++++ EXTRACTED RECORDS ++++

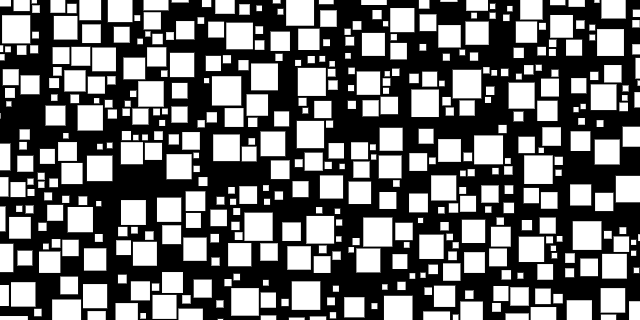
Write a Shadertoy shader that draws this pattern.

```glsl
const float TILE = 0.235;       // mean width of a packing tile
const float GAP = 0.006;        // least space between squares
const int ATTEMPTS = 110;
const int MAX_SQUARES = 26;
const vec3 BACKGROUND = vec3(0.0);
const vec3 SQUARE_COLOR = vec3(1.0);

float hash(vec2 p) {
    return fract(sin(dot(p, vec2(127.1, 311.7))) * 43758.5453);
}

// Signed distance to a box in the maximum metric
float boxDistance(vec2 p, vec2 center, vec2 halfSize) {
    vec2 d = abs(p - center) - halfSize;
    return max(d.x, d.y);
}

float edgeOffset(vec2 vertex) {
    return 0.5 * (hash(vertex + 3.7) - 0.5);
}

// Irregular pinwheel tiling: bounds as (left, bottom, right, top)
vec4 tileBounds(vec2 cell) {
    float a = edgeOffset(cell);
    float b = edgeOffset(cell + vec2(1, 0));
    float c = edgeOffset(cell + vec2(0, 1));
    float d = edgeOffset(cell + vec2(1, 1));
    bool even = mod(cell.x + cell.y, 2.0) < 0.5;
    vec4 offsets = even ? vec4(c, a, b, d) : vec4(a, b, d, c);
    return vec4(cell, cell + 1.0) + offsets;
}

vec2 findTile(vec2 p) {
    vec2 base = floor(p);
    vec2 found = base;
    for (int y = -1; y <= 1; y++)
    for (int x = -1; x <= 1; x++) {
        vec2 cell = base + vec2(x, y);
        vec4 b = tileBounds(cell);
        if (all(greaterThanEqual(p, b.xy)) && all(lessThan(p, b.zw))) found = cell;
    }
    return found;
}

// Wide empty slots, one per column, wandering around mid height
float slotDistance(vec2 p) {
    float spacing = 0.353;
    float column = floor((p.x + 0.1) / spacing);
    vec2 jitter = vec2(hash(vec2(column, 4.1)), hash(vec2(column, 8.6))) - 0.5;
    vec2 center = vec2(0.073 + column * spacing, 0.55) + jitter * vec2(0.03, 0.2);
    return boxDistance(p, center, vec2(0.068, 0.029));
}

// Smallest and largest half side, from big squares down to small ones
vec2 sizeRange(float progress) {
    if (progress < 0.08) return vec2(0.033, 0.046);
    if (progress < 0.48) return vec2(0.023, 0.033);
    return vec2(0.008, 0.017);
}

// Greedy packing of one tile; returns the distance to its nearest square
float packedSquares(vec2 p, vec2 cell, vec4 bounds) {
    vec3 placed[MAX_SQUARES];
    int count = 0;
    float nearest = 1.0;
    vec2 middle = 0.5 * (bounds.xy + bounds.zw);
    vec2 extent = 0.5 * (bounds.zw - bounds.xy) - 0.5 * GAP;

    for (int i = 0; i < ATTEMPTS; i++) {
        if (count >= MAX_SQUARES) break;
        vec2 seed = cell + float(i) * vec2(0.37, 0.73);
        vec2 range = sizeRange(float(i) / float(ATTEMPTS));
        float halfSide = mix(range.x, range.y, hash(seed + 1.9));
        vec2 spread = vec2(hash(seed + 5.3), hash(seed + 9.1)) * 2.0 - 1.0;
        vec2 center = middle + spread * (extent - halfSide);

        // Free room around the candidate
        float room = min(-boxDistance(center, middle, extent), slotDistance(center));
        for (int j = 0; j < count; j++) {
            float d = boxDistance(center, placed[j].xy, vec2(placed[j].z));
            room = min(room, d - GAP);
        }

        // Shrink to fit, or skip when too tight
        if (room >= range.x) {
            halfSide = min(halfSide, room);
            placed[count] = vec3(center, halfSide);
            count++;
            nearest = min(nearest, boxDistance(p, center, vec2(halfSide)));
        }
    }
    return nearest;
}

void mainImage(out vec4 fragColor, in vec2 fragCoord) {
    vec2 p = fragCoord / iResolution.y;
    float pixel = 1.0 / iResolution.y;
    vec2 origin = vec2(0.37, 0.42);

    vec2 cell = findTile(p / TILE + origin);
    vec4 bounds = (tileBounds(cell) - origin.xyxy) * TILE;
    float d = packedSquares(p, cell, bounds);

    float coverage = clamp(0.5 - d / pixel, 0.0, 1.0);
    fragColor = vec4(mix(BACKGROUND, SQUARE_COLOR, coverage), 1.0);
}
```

++++

WHAT IS BEING ASKED:
Each record should be given again exactly, with no picture carried over.

SOLUTION FOR THIS TASK:
Write a Shadertoy shader that draws this pattern.

```glsl
const float TILE = 0.235;       // mean width of a packing tile
const float GAP = 0.006;        // least space between squares
const int ATTEMPTS = 110;
const int MAX_SQUARES = 26;
const vec3 BACKGROUND = vec3(0.0);
const vec3 SQUARE_COLOR = vec3(1.0);

float hash(vec2 p) {
    return fract(sin(dot(p, vec2(127.1, 311.7))) * 43758.5453);
}

// Signed distance to a box in the maximum metric
float boxDistance(vec2 p, vec2 center, vec2 halfSize) {
    vec2 d = abs(p - center) - halfSize;
    return max(d.x, d.y);
}

float edgeOffset(vec2 vertex) {
    return 0.5 * (hash(vertex + 3.7) - 0.5);
}

// Irregular pinwheel tiling: bounds as (left, bottom, right, top)
vec4 tileBounds(vec2 cell) {
    float a = edgeOffset(cell);
    float b = edgeOffset(cell + vec2(1, 0));
    float c = edgeOffset(cell + vec2(0, 1));
    float d = edgeOffset(cell + vec2(1, 1));
    bool even = mod(cell.x + cell.y, 2.0) < 0.5;
    vec4 offsets = even ? vec4(c, a, b, d) : vec4(a, b, d, c);
    return vec4(cell, cell + 1.0) + offsets;
}

vec2 findTile(vec2 p) {
    vec2 base = floor(p);
    vec2 found = base;
    for (int y = -1; y <= 1; y++)
    for (int x = -1; x <= 1; x++) {
        vec2 cell = base + vec2(x, y);
        vec4 b = tileBounds(cell);
        if (all(greaterThanEqual(p, b.xy)) && all(lessThan(p, b.zw))) found = cell;
    }
    return found;
}

// Wide empty slots, one per column, wandering around mid height
float slotDistance(vec2 p) {
    float spacing = 0.353;
    float column = floor((p.x + 0.1) / spacing);
    vec2 jitter = vec2(hash(vec2(column, 4.1)), hash(vec2(column, 8.6))) - 0.5;
    vec2 center = vec2(0.073 + column * spacing, 0.55) + jitter * vec2(0.03, 0.2);
    return boxDistance(p, center, vec2(0.068, 0.029));
}

// Smallest and largest half side, from big squares down to small ones
vec2 sizeRange(float progress) {
    if (progress < 0.08) return vec2(0.033, 0.046);
    if (progress < 0.48) return vec2(0.023, 0.033);
    return vec2(0.008, 0.017);
}

// Greedy packing of one tile; returns the distance to its nearest square
float packedSquares(vec2 p, vec2 cell, vec4 bounds) {
    vec3 placed[MAX_SQUARES];
    int count = 0;
    float nearest = 1.0;
    vec2 middle = 0.5 * (bounds.xy + bounds.zw);
    vec2 extent = 0.5 * (bounds.zw - bounds.xy) - 0.5 * GAP;

    for (int i = 0; i < ATTEMPTS; i++) {
        if (count >= MAX_SQUARES) break;
        vec2 seed = cell + float(i) * vec2(0.37, 0.73);
        vec2 range = sizeRange(float(i) / float(ATTEMPTS));
        float halfSide = mix(range.x, range.y, hash(seed + 1.9));
        vec2 spread = vec2(hash(seed + 5.3), hash(seed + 9.1)) * 2.0 - 1.0;
        vec2 center = middle + spread * (extent - halfSide);

        // Free room around the candidate
        float room = min(-boxDistance(center, middle, extent), slotDistance(center));
        for (int j = 0; j < count; j++) {
            float d = boxDistance(center, placed[j].xy, vec2(placed[j].z));
            room = min(room, d - GAP);
        }

        // Shrink to fit, or skip when too tight
        if (room >= range.x) {
            halfSide = min(halfSide, room);
            placed[count] = vec3(center, halfSide);
            count++;
            nearest = min(nearest, boxDistance(p, center, vec2(halfSide)));
        }
    }
    return nearest;
}

void mainImage(out vec4 fragColor, in vec2 fragCoord) {
    vec2 p = fragCoord / iResolution.y;
    float pixel = 1.0 / iResolution.y;
    vec2 origin = vec2(0.37, 0.42);

    vec2 cell = findTile(p / TILE + origin);
    vec4 bounds = (tileBounds(cell) - origin.xyxy) * TILE;
    float d = packedSquares(p, cell, bounds);

    float coverage = clamp(0.5 - d / pixel, 0.0, 1.0);
    fragColor = vec4(mix(BACKGROUND, SQUARE_COLOR, coverage), 1.0);
}
```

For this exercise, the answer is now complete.